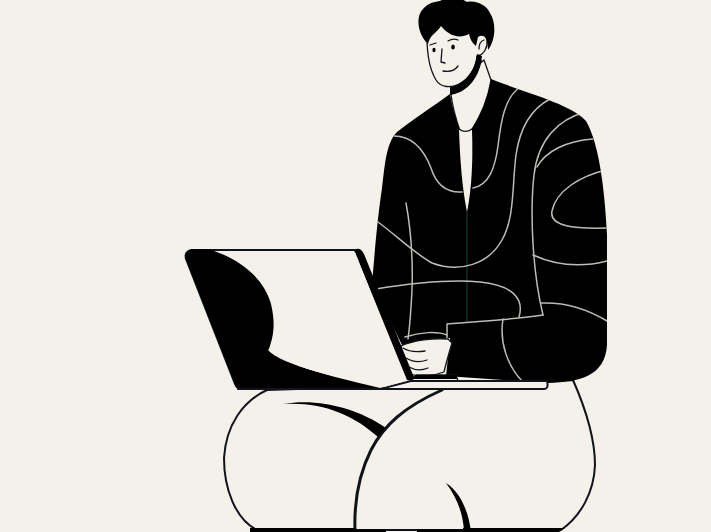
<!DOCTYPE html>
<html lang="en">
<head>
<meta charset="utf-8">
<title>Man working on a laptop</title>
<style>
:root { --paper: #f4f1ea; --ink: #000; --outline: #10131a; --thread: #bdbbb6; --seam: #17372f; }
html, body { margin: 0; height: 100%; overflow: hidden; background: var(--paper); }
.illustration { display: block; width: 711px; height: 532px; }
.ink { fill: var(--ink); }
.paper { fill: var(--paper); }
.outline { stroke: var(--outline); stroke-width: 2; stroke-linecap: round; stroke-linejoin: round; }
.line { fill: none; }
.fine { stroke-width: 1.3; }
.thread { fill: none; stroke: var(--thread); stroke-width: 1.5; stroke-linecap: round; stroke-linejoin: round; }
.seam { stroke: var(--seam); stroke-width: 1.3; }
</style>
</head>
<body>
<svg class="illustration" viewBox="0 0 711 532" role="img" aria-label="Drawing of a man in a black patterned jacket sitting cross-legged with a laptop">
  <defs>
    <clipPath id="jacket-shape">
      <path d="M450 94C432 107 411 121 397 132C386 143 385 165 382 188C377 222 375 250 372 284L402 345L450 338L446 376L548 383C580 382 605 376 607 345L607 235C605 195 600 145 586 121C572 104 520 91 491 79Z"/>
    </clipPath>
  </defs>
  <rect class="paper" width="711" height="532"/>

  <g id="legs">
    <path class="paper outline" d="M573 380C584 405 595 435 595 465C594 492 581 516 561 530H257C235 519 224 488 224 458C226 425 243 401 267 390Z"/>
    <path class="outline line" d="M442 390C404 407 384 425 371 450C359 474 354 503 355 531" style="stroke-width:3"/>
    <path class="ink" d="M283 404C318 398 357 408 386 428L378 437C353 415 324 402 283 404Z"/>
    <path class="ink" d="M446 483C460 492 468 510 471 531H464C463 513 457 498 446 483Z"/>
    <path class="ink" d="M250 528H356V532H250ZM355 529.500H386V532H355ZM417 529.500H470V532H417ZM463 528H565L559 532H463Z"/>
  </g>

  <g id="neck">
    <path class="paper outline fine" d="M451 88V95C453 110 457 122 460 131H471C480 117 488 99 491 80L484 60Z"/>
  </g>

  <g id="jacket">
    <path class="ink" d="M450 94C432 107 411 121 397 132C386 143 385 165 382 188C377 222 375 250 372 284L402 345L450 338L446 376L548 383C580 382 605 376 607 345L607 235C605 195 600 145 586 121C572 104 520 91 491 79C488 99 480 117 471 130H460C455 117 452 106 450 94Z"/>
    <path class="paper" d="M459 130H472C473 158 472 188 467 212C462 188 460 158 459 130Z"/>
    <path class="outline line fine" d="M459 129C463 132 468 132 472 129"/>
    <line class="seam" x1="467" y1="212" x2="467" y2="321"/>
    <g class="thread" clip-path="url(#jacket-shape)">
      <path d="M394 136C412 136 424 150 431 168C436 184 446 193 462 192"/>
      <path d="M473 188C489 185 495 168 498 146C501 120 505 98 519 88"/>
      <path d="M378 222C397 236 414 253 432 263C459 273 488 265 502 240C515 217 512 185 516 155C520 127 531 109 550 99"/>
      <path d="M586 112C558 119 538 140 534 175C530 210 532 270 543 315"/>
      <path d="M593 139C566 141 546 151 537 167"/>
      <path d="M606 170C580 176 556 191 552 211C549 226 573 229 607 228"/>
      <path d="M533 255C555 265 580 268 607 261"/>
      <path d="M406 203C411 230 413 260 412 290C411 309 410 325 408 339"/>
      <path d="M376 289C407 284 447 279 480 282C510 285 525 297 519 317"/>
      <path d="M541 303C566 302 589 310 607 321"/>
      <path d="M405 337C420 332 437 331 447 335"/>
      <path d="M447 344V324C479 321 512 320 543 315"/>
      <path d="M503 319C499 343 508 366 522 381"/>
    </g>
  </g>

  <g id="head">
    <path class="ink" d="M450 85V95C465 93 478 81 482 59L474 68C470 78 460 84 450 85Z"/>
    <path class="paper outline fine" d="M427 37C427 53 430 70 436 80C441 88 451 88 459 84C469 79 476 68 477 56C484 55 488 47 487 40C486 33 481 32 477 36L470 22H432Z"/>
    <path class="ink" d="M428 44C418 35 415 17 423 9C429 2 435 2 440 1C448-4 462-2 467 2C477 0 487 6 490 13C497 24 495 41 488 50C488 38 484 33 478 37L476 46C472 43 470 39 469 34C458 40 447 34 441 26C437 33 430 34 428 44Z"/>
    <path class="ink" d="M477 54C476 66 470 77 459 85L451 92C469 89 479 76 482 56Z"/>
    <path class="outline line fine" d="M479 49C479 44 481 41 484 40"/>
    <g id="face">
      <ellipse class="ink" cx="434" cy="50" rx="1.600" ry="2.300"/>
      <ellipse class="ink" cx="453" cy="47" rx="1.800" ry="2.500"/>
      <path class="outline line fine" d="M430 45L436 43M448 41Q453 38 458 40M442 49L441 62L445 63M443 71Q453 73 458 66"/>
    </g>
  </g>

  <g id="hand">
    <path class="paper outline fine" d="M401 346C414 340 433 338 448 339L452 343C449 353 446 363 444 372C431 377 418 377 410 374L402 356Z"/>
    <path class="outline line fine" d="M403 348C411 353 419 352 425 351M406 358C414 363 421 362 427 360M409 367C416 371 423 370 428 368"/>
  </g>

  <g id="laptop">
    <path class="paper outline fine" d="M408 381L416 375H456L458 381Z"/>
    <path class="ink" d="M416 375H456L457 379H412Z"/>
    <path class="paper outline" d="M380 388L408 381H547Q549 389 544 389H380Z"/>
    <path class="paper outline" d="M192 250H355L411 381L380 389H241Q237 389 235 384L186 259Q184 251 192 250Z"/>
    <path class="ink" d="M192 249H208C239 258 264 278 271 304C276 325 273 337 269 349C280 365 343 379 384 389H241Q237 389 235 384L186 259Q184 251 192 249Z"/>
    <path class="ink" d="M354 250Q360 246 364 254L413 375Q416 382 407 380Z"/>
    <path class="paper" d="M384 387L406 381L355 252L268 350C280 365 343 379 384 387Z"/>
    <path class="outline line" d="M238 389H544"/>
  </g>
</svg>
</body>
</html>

------------------------

◆ Task
Show every line in the listing above that carries the word "shape".

◆ Solution to this task
    <clipPath id="jacket-shape">
    <g class="thread" clip-path="url(#jacket-shape)">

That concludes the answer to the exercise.